[Records for the exercise — start]

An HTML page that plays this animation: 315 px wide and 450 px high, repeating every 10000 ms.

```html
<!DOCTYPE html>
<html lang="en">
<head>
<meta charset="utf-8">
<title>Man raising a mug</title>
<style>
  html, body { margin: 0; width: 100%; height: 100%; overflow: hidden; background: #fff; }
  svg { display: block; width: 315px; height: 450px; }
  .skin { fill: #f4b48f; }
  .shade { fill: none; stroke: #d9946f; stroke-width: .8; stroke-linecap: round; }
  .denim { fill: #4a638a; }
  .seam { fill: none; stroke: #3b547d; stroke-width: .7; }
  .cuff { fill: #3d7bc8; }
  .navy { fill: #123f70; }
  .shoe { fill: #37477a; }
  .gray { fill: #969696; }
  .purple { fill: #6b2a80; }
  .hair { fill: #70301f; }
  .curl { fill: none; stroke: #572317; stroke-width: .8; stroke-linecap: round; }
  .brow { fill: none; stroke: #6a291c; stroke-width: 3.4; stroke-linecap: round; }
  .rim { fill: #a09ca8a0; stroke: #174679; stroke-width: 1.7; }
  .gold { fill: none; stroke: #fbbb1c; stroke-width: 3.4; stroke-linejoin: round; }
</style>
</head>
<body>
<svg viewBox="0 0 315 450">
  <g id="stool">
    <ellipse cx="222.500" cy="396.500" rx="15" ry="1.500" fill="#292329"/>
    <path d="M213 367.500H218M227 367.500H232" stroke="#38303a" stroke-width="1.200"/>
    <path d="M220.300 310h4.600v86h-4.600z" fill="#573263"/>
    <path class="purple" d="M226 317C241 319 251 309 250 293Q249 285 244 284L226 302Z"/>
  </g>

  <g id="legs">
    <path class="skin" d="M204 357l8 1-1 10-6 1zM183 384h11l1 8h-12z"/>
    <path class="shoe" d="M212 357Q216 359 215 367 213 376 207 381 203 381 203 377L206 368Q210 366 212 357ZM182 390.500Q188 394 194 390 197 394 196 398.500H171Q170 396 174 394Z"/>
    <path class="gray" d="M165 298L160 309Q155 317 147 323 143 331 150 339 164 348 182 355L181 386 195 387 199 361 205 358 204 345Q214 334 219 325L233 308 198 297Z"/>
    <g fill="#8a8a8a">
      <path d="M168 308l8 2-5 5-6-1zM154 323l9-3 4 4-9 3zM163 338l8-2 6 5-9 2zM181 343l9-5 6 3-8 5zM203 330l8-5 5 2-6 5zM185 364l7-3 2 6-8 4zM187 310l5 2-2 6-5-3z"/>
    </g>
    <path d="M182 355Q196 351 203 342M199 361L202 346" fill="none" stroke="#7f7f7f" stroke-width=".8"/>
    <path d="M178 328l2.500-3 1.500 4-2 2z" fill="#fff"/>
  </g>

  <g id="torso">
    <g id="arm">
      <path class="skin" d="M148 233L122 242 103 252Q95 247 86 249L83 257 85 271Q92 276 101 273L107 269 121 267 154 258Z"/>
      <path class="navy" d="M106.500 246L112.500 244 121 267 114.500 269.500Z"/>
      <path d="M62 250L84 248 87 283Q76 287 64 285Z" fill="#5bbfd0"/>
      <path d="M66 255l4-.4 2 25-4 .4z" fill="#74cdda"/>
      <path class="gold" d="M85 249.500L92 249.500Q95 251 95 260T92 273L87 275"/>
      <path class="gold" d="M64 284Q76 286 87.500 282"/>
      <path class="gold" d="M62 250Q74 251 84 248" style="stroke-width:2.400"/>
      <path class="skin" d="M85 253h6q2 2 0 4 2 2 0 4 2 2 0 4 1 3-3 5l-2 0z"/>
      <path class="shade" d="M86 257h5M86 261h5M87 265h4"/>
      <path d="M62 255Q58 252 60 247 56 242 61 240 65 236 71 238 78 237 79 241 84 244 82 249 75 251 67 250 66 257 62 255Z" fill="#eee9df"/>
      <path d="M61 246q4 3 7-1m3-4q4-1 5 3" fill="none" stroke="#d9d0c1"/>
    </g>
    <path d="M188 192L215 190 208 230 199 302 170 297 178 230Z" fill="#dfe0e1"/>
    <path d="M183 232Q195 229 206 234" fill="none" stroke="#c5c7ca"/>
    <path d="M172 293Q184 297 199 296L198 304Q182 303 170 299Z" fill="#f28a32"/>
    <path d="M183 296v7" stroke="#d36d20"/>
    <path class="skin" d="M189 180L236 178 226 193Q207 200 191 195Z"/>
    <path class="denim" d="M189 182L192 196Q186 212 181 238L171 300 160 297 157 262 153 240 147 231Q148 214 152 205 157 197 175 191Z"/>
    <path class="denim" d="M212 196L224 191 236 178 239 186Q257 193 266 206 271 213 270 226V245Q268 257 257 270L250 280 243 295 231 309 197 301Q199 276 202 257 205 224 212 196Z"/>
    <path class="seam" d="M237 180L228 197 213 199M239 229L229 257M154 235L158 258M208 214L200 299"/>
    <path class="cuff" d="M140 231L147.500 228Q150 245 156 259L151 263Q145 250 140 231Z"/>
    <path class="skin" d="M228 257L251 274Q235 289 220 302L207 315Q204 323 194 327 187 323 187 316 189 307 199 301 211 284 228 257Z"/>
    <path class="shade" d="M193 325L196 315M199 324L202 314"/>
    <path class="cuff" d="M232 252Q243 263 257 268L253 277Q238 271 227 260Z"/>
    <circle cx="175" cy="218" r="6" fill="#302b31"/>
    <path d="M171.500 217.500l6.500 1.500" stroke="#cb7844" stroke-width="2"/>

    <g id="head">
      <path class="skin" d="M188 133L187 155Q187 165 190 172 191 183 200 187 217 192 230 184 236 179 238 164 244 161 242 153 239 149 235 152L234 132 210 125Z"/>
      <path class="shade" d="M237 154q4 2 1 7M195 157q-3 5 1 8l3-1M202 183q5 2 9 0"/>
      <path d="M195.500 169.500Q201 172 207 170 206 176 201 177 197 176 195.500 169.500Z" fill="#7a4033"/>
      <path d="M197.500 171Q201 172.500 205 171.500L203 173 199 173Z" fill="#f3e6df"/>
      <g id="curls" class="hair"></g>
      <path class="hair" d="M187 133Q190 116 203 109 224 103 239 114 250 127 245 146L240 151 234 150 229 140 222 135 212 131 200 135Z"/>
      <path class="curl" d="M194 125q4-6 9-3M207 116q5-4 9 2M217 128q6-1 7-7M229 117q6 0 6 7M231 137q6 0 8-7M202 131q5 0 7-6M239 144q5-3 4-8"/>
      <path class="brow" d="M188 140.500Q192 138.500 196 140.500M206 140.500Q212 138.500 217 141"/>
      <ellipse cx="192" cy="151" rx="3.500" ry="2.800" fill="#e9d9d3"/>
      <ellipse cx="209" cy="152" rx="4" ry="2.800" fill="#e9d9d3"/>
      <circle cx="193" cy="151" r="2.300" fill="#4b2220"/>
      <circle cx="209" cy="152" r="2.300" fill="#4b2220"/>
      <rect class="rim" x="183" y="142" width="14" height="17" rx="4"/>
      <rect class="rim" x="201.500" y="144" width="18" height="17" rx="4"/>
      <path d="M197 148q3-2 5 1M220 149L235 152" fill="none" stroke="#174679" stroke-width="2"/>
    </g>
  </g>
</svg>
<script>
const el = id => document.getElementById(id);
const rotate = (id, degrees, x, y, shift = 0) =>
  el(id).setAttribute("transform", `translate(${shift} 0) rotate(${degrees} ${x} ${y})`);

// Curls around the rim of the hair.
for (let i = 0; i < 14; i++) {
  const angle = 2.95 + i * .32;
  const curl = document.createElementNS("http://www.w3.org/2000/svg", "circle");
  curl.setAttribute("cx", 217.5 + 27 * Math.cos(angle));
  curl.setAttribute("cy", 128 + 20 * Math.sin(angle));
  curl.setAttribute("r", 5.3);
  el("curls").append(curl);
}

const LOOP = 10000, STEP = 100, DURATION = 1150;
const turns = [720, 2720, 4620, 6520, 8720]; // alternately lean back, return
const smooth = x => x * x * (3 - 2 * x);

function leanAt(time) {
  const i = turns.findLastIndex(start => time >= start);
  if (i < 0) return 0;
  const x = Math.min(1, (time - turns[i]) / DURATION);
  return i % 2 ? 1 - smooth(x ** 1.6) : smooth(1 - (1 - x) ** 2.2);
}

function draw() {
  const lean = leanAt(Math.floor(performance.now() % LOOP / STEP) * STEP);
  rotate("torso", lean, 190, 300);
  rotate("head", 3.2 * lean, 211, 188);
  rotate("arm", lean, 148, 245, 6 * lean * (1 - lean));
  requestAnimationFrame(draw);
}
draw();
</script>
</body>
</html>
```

[Records for the exercise — finish]

__Problem requirements__:
Show every line in the records above that contains the word "return".

__Exercise solution__:
const turns = [720, 2720, 4620, 6520, 8720]; // alternately lean back, return
  if (i < 0) return 0;
  return i % 2 ? 1 - smooth(x ** 1.6) : smooth(1 - (1 - x) ** 2.2);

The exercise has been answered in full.